Wednesday, July 18, 2012

Applying the Agile Canonical Form to write Performance Goals

In most companies, employees have to do some level of performance management. This typically involves each person writing performance goals. For those of you in companies that are adopting Agile (or even if you are not), as you think about your performance goals, one of the things to consider is applying the Agile story writing canonical form as the approach to writing goal statements.

For those of you unfamiliar with the canonical form, it is a language construct that many in the Agile community use to document their requirements (aka, user stories). This includes the role (aka, persona or actor) you are playing, your action, and the business benefit.

In many cases, each of us has a primary role we play within an organization. However, we may also have secondary roles that we play. The canonical construct includes the role so the roles you are playing in your organization or your product team can be effectively added. This may help in describing your goal more effectively. For example:

• As a Scrum Team Member, I will size the work using story points with the team during Sprint Planning, so that we gain team buy-in for scope and size of the story

 • As a ScrumMaster, I will exemplify Servant Leader attributes (and not command-and-control attributes) in order to help my team become self-organized

 • As a Product Owner, I will continuously groom and prioritize the Product Backlog so that the Scrum Team has a solid list of stories in which to work through

 • As an Agile Coach, I will coach and mentor the product team so they can adopt effective Agile methods

 • As an Agile Educator, I will ensure effective Agile instructor-led training is occurring throughout the company

Once you have the performance goal written in this form, then you can list the tangible tasks that make up the goal underneath.  You may consider this another interesting way to use the canonical form (which is usually meant to describe User Stories within an Agile context) for other benefits.

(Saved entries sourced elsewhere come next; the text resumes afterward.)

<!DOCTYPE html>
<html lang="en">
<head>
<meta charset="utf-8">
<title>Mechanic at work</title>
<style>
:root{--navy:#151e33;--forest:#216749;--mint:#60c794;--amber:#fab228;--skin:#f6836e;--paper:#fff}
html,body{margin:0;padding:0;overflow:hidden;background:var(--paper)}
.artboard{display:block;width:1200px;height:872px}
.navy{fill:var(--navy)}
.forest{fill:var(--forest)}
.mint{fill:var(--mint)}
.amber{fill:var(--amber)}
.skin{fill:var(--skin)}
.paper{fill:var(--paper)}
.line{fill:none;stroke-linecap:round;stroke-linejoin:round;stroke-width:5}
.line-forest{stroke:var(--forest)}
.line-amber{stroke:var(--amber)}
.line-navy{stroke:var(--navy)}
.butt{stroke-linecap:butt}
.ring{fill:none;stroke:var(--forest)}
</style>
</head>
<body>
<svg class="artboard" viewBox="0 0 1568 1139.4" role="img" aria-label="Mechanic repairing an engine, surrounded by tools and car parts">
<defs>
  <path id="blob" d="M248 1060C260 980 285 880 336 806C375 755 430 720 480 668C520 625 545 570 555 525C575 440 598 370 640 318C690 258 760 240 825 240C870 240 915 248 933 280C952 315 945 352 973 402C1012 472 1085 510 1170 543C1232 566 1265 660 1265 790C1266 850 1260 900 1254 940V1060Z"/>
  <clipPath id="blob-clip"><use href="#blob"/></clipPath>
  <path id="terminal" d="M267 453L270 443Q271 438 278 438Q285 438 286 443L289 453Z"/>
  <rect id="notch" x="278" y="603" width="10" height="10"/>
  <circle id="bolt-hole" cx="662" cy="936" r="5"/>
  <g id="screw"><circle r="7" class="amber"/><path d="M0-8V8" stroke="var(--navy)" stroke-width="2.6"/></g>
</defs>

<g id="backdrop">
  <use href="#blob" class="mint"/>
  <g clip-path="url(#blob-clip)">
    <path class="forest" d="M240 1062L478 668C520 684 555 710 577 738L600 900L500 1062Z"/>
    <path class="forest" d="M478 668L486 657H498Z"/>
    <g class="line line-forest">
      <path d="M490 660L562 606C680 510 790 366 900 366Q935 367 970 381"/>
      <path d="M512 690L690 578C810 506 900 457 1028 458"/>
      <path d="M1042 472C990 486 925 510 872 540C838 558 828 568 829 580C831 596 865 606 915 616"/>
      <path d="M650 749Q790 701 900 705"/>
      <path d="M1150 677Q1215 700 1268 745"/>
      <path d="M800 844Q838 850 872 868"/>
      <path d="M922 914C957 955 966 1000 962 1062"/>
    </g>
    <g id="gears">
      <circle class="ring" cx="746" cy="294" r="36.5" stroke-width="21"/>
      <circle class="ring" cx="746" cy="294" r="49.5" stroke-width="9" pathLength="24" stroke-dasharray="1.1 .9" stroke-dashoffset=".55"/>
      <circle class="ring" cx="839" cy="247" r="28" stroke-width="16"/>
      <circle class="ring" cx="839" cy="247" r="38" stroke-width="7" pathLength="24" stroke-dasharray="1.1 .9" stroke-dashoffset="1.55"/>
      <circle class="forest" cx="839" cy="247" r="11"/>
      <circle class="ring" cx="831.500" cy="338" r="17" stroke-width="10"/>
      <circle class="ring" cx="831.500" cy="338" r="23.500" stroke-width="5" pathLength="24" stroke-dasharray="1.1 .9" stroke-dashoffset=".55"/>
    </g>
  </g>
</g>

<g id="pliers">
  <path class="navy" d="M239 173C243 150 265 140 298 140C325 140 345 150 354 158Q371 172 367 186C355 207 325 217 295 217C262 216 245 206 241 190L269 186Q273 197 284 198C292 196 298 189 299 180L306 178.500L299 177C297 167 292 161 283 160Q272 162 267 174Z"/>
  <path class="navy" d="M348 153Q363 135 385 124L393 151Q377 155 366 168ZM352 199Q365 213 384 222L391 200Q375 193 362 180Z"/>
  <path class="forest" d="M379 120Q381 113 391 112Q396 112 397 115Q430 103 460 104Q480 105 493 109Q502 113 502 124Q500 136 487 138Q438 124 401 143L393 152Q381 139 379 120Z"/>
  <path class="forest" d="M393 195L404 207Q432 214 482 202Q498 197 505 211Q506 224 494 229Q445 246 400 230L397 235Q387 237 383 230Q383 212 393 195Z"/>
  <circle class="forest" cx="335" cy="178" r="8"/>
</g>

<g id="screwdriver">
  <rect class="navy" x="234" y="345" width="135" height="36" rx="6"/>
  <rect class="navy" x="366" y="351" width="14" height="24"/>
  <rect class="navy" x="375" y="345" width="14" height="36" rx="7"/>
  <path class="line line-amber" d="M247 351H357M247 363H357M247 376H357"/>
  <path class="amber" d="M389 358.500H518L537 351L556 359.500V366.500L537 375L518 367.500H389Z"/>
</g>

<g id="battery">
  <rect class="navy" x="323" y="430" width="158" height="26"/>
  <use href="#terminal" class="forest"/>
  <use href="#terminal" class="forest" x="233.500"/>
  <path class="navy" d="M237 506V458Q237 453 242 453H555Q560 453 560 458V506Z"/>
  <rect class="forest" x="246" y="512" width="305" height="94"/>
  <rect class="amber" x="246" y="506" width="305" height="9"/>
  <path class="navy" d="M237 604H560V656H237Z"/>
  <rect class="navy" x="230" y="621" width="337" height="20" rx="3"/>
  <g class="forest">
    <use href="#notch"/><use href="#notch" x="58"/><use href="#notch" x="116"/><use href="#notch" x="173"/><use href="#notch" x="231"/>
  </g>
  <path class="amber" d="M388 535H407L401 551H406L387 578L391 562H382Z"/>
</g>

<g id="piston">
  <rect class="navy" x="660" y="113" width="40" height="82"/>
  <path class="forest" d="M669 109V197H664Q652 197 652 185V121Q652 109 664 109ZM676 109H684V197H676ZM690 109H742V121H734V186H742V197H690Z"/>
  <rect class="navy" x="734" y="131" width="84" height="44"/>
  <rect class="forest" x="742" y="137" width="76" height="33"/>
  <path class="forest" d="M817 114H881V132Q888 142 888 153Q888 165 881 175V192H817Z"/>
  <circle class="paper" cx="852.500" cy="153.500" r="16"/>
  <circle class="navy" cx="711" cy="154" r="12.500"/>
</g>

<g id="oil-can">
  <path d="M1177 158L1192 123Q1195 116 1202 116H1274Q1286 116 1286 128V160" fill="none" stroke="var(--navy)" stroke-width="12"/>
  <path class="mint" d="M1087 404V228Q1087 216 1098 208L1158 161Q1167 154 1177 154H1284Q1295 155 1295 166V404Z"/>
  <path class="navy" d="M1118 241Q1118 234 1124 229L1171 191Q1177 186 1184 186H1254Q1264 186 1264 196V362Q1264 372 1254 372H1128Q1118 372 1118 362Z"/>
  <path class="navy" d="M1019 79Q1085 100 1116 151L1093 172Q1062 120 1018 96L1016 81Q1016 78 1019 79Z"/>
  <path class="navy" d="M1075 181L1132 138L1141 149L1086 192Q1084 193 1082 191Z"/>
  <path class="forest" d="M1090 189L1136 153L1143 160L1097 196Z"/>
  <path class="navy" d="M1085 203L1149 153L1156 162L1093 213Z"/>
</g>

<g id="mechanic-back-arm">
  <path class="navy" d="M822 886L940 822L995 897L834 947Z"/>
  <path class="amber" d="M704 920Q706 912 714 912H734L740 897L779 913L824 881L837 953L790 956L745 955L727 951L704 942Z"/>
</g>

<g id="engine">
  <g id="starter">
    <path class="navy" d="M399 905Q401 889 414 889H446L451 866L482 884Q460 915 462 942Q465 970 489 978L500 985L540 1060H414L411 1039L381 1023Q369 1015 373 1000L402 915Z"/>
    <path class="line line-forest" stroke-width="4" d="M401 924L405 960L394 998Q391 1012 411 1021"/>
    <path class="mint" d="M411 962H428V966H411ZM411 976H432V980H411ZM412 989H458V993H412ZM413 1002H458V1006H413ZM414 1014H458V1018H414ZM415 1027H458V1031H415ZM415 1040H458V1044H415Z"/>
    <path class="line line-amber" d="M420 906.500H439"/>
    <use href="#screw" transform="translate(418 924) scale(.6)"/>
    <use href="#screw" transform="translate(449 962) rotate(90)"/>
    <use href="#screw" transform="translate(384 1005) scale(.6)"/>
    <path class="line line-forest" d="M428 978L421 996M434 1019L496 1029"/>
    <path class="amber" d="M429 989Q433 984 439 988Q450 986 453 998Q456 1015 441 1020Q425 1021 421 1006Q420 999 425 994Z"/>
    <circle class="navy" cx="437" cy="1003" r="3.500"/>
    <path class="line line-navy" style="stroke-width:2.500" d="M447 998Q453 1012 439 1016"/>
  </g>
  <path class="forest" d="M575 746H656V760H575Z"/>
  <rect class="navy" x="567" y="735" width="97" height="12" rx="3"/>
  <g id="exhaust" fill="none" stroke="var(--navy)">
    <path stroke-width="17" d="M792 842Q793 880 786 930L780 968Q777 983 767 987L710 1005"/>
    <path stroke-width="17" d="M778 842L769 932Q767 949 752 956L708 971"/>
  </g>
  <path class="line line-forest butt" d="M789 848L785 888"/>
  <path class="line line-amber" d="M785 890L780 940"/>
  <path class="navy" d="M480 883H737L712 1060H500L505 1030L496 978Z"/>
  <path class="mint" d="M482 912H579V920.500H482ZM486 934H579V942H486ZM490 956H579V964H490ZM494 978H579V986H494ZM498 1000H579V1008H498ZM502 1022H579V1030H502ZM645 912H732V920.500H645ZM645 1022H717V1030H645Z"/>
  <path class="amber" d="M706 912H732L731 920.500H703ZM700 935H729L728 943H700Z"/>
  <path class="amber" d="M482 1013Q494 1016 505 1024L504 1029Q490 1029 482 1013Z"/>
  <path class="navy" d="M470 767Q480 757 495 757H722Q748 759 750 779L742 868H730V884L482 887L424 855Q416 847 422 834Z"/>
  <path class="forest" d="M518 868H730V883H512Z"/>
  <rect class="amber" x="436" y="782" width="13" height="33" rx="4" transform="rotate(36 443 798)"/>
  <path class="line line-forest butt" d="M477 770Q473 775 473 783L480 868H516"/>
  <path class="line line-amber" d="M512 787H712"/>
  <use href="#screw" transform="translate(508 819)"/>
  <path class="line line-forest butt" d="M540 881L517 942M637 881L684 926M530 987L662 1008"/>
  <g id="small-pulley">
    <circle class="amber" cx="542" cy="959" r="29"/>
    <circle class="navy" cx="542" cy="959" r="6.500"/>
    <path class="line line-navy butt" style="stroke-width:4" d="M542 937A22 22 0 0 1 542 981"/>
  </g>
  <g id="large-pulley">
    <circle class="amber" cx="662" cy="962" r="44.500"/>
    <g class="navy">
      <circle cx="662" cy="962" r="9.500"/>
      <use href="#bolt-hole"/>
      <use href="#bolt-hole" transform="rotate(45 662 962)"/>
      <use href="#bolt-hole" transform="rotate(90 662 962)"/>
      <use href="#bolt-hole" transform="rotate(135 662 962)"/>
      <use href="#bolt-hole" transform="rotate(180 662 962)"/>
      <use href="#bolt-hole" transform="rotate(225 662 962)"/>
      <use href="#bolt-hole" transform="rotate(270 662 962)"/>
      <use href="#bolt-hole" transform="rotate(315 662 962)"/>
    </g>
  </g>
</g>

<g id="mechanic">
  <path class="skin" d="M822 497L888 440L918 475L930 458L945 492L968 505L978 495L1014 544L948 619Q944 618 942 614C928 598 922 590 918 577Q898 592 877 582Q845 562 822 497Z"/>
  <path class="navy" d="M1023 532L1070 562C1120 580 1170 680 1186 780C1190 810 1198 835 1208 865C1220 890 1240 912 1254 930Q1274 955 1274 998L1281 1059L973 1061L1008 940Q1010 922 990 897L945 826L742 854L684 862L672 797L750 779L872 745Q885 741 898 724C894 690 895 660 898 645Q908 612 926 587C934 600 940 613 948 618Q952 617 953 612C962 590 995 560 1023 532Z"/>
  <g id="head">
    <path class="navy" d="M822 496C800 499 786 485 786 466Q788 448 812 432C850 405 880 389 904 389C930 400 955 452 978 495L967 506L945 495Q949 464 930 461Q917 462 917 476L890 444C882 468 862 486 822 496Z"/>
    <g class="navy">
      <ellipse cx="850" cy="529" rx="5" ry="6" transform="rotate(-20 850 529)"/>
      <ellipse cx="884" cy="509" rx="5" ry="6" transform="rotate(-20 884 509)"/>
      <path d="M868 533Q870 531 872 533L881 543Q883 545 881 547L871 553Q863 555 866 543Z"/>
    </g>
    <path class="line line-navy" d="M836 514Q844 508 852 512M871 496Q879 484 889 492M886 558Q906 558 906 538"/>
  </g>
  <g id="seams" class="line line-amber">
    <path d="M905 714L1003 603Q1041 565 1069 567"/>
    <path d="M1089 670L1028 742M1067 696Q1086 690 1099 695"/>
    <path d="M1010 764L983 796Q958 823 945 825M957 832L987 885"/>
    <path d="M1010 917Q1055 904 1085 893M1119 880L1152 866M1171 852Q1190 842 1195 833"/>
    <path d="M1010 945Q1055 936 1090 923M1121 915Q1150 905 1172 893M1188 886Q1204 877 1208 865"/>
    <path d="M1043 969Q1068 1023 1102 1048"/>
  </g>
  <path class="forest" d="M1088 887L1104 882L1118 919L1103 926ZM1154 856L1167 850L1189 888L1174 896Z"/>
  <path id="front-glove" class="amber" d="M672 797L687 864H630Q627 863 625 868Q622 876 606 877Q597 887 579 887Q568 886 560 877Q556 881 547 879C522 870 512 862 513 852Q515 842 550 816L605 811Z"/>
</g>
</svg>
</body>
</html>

In summary, it is a good idea within a performance goal to identify the role you will play in relation to that goal, what is the action you expect to complete, and why you plan to do that action (aka, business benefit).  Using the canonical form can be an effective way to articulate the performance goal.